Adept Management established an office in California in 2009 (trading as AML Technologies) to expand into the lucrative North American market. ADePT has been used on £11 billion worth of projects since 2008, in countries including the UK, US, Australia, Cayman Islands, Sweden, Nigeria, Saudi Arabia, the United Arab Emirates and Morocco (evidencing reach). Examples of significant projects include the King Abdulaziz International Airport development in Jeddah, the New Karolinska Hospital in Stockholm and Westfield Stratford City Development in London [C4].

4. More efficient projects through better design management

The research team have run 14 three-day "Managing the design process" training courses (since 2008) on the ADePT approach on behalf of Thomas Telford Training, to over 150 delegates from companies including Transport for London, Qatar Petroleum, Anglian Water Services, Toyota and BP further evidencing reach [C7]. The ADePT approach is also taught at various UK universities, including Reading, Northumbria and Coventry.

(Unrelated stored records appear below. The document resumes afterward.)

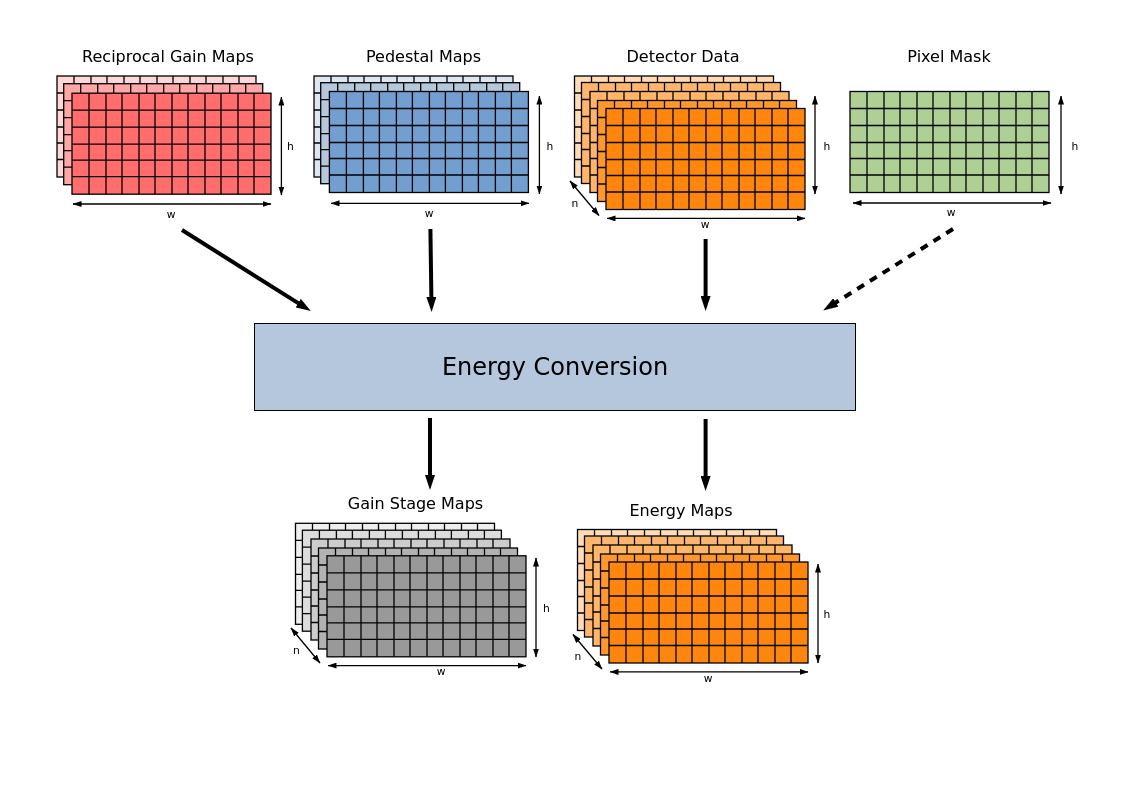
<!DOCTYPE html>
<html lang="en">
<head>
<meta charset="utf-8">
<title>Energy Conversion</title>
<style>
:root {
  --ink: #000;
  --paper: #fff;
  --process: #b4c7dc;
  --red-1: #ffd7d7; --red-2: #ffa6a6; --red-3: #ff6d6d;
  --blue-1: #dee6ef; --blue-2: #b4c7dc; --blue-3: #729fcf;
  --orange-1: #ffdbb6; --orange-2: #ffb66c; --orange-3: #ff972f; --orange-4: #ff860d;
  --green: #afd095;
  --gray-1: #eee; --gray-2: #ddd; --gray-3: #ccc; --gray-4: #b2b2b2; --gray-5: #999;
}
* { box-sizing: border-box; margin: 0; }
body { width: 1123px; height: 794px; overflow: hidden; background: var(--paper); }
.diagram {
  position: relative; width: 1123px; height: 794px; overflow: hidden;
  color: var(--ink); font-family: "DejaVu Sans", sans-serif;
}
.drawing { position: absolute; inset: 0; display: block; }
.title, .dim {
  position: absolute; left: var(--x); top: var(--y);
  transform: translate(-50%, -50%); white-space: nowrap; line-height: 1.2; font-weight: 400;
}
.title { font-size: 16px; }
.dim { font-size: 10.7px; }
.process {
  position: absolute; left: 254px; top: 323px; width: 602px; height: 88px;
  display: flex; align-items: center; justify-content: center;
  background: var(--process); border: 1.4px solid var(--ink);
  font-size: 24px; font-weight: 400;
}
.cells { stroke: var(--ink); stroke-width: 1.3; }
.size { stroke: var(--ink); stroke-width: 1.3; marker-start: url(#tip); marker-end: url(#tip); }
.flow { stroke: var(--ink); stroke-width: 4; marker-end: url(#head); }
.optional { stroke-dasharray: 8 7; }
.red-1 { fill: var(--red-1); } .red-2 { fill: var(--red-2); } .red-3 { fill: var(--red-3); }
.blue-1 { fill: var(--blue-1); } .blue-2 { fill: var(--blue-2); } .blue-3 { fill: var(--blue-3); }
.orange-1 { fill: var(--orange-1); } .orange-2 { fill: var(--orange-2); }
.orange-3 { fill: var(--orange-3); } .orange-4 { fill: var(--orange-4); }
.green { fill: var(--green); }
.gray-1 { fill: var(--gray-1); } .gray-2 { fill: var(--gray-2); } .gray-3 { fill: var(--gray-3); }
.gray-4 { fill: var(--gray-4); } .gray-5 { fill: var(--gray-5); }
</style>
</head>
<body>
<main class="diagram">
  <svg class="drawing" width="1123" height="794" viewBox="0 0 1123 794" aria-hidden="true">
    <defs>
      <g id="grid" class="cells">
        <rect width="199" height="101"/>
        <path d="M17 0v101M34 0v101M50 0v101M67 0v101M83 0v101M100 0v101M116 0v101M133 0v101M149 0v101M166 0v101M182 0v101M0 17h199M0 34h199M0 51h199M0 67h199M0 83.5h199"/>
      </g>
      <marker id="tip" markerUnits="userSpaceOnUse" markerWidth="9" markerHeight="6" refX="8.5" refY="3" orient="auto-start-reverse">
        <polygon points="0,0 9,3 0,6"/>
      </marker>
      <marker id="head" markerUnits="userSpaceOnUse" markerWidth="15" markerHeight="10" refX="1" refY="5" orient="auto">
        <polygon points="0,0 15,5 0,10"/>
      </marker>
      <g id="orange-stack">
        <use href="#grid" class="orange-1" x="574.5" y="76"/>
        <use href="#grid" class="orange-2" x="581.5" y="82.5"/>
        <use href="#grid" class="orange-2" x="590" y="91.5"/>
        <use href="#grid" class="orange-3" x="597.5" y="100.5"/>
        <use href="#grid" class="orange-4" x="606" y="108.5"/>
        <line class="size" x1="607" y1="218.4" x2="805" y2="218.4"/>
        <line class="size" x1="570" y1="181" x2="599" y2="215.5"/>
      </g>
    </defs>

    <g id="reciprocal-gain-maps">
      <use href="#grid" class="red-1" x="57" y="76"/>
      <use href="#grid" class="red-2" x="63.7" y="83.7"/>
      <use href="#grid" class="red-3" x="72" y="93.2"/>
      <line class="size" x1="73" y1="204" x2="271" y2="204"/>
      <line class="size" x1="281.4" y1="97" x2="281.4" y2="195"/>
    </g>

    <g id="pedestal-maps">
      <use href="#grid" class="blue-1" x="314" y="76"/>
      <use href="#grid" class="blue-2" x="320.7" y="82.7"/>
      <use href="#grid" class="blue-3" x="329.4" y="91.5"/>
      <line class="size" x1="331" y1="203.3" x2="529" y2="203.3"/>
      <line class="size" x1="539.4" y1="96" x2="539.4" y2="194"/>
    </g>

    <g id="detector-data">
      <use href="#orange-stack"/>
      <line class="size" x1="815" y1="96" x2="815" y2="194"/>
    </g>

    <g id="pixel-mask">
      <use href="#grid" class="green" x="850" y="91.5"/>
      <line class="size" x1="853" y1="203" x2="1051" y2="203"/>
      <line class="size" x1="1061" y1="96" x2="1061" y2="194"/>
    </g>

    <g id="gain-stage-maps">
      <use href="#grid" class="gray-1" x="295.5" y="523.3"/>
      <use href="#grid" class="gray-2" x="302.4" y="530.2"/>
      <use href="#grid" class="gray-3" x="311" y="539"/>
      <use href="#grid" class="gray-4" x="318.5" y="548"/>
      <use href="#grid" class="gray-5" x="327" y="555.8"/>
      <line class="size" x1="328" y1="665.6" x2="526" y2="665.6"/>
      <line class="size" x1="536" y1="558" x2="536" y2="657"/>
      <line class="size" x1="291" y1="628" x2="320" y2="663"/>
    </g>

    <g id="energy-maps">
      <use href="#orange-stack" x="3" y="453.5"/>
      <line class="size" x1="818" y1="564" x2="818" y2="663"/>
    </g>

    <g id="flows">
      <line class="flow" x1="182" y1="230" x2="299" y2="303.6"/>
      <line class="flow" x1="430.4" y1="229" x2="431.4" y2="298"/>
      <line class="flow" x1="705.6" y1="239" x2="705.6" y2="297"/>
      <line class="flow optional" x1="953" y1="229" x2="835" y2="303"/>
      <line class="flow" x1="430" y1="418" x2="430" y2="476"/>
      <line class="flow" x1="705.6" y1="419" x2="705.6" y2="477"/>
    </g>
  </svg>

  <h2 class="title" style="--x:168px;--y:56.5px">Reciprocal Gain Maps</h2>
  <span class="dim" style="--x:171px;--y:214.5px">w</span>
  <span class="dim" style="--x:290.5px;--y:146.5px">h</span>

  <h2 class="title" style="--x:423.5px;--y:56.5px">Pedestal Maps</h2>
  <span class="dim" style="--x:429px;--y:213.5px">w</span>
  <span class="dim" style="--x:550px;--y:146.5px">h</span>

  <h2 class="title" style="--x:683px;--y:56.5px">Detector Data</h2>
  <span class="dim" style="--x:705px;--y:224.5px">w</span>
  <span class="dim" style="--x:827px;--y:146.5px">h</span>
  <span class="dim" style="--x:575px;--y:203.5px">n</span>

  <h2 class="title" style="--x:949px;--y:56.5px">Pixel Mask</h2>
  <span class="dim" style="--x:951px;--y:212.5px">w</span>
  <span class="dim" style="--x:1075px;--y:146.5px">h</span>

  <h1 class="process">Energy Conversion</h1>

  <h2 class="title" style="--x:415.5px;--y:503.5px">Gain Stage Maps</h2>
  <span class="dim" style="--x:441px;--y:671.5px">w</span>
  <span class="dim" style="--x:546.5px;--y:608.5px">h</span>
  <span class="dim" style="--x:296.5px;--y:650.5px">n</span>

  <h2 class="title" style="--x:681px;--y:510.5px">Energy Maps</h2>
  <span class="dim" style="--x:708px;--y:678.5px">w</span>
  <span class="dim" style="--x:827px;--y:614.5px">h</span>
  <span class="dim" style="--x:578px;--y:656.5px">n</span>
</main>
</body>
</html>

Feedback from users of ADePT has highlighted its positive impact on the planning and management of design on complex projects. The impact was described in terms of improvements to the design process and project outcomes. Users of ADePT explained how the technique had resulted in "appropriate resource allocation", "lower design costs" and "less problems on site". Using ADePT had enabled them to "minimise reiteration", "reduce the risk", "avoid delays", "see how the design team is performing" and "demonstrate rapidly and scientifically [to clients] the impact of variations and their late decisions". ADePT was considered to be "much quicker than the traditional way of planning design" and consequently "saved me time and money" and "made the whole design and construction process much more transparent". In terms of project outcomes, these process improvements were seen to have resulted in "increased time certainty" and "improved cost certainties" [C6].

Sources to corroborate the impact

The following sources of corroboration can be made available at request.

C1 Adept Management Ltd website, (describes services offered and sectors served)

C2 Adept Management Ltd annual company accounts

C3 Interview with a Director of Adept Management Ltd

C4 Adept Management Ltd client list (which differentiates ADePT work from other consultancy)

C5 Building Magazine's list of "Top 75 Contractors 2012", 27 July 2012 (

C6 Client testimonials supplied by Adept Management Ltd

C7 Delegate lists sourced from Thomas Telford Training Ltd